** Opening Data listing block **

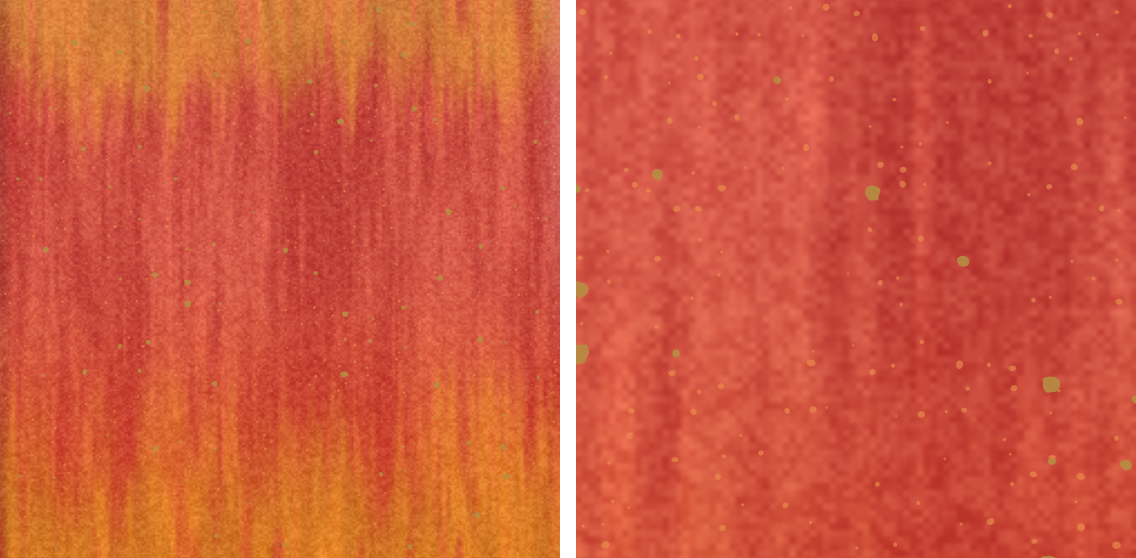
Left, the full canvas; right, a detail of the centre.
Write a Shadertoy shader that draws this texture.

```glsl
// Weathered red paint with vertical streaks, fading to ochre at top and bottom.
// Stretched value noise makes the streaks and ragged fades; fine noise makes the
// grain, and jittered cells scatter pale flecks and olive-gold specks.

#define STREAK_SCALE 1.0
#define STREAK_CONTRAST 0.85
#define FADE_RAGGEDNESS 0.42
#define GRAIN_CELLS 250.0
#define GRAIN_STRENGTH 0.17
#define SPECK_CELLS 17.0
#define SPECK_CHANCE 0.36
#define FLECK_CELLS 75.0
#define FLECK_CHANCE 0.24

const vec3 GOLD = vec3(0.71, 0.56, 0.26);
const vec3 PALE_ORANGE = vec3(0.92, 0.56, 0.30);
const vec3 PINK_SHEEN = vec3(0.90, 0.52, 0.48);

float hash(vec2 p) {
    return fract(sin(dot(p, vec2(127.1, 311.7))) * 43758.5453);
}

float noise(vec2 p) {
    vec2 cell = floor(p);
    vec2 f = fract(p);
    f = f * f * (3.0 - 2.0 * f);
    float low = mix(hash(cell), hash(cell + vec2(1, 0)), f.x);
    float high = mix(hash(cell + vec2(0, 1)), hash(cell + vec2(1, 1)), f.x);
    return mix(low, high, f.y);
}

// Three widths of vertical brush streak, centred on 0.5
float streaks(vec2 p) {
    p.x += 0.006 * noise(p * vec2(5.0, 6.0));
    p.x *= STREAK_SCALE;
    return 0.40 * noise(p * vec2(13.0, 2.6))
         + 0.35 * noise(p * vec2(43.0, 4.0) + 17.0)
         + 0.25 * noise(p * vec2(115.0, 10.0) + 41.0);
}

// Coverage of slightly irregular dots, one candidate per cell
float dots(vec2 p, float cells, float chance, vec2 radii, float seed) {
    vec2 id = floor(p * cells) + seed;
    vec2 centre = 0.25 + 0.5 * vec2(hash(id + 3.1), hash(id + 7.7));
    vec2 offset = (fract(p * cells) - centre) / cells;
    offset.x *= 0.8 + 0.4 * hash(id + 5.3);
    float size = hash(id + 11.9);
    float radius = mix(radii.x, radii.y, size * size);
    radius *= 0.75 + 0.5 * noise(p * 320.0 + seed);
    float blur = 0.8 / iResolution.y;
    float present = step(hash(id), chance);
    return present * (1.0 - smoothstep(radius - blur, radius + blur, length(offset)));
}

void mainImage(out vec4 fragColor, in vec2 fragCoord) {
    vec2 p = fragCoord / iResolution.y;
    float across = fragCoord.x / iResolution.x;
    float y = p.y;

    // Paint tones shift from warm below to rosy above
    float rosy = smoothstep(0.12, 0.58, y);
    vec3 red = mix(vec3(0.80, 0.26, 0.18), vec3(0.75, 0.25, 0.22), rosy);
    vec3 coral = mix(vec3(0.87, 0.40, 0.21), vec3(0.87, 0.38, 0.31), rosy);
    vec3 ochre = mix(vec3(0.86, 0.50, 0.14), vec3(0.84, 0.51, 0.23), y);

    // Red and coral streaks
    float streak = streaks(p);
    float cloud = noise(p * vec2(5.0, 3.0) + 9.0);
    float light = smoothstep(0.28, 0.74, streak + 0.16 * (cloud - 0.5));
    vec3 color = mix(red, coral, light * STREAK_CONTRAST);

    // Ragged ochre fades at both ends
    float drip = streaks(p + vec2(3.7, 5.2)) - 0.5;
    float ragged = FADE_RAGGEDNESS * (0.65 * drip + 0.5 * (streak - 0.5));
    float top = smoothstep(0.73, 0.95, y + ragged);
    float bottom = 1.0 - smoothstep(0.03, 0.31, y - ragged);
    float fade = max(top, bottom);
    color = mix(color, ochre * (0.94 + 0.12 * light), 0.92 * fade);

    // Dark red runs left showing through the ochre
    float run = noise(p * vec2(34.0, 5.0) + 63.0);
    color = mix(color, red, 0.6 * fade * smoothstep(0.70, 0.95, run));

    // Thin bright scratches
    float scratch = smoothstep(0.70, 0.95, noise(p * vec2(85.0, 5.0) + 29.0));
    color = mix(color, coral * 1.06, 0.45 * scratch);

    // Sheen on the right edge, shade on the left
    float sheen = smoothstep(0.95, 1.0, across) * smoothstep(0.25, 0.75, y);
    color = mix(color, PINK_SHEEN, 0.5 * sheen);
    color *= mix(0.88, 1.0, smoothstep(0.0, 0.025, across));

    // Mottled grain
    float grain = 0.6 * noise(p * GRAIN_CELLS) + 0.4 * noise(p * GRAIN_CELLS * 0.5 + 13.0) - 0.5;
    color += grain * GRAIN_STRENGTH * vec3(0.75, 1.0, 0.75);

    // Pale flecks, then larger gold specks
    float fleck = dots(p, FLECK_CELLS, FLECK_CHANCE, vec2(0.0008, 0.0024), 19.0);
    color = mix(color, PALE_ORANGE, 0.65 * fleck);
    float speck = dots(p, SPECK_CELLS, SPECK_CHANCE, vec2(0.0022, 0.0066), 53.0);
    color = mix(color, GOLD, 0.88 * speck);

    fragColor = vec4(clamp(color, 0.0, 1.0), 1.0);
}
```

** Closing Data listing block **

◆ Task brief
Tally up the lines of the data above where the string "streaks" appears, and give only the count.

◆ Answer box
6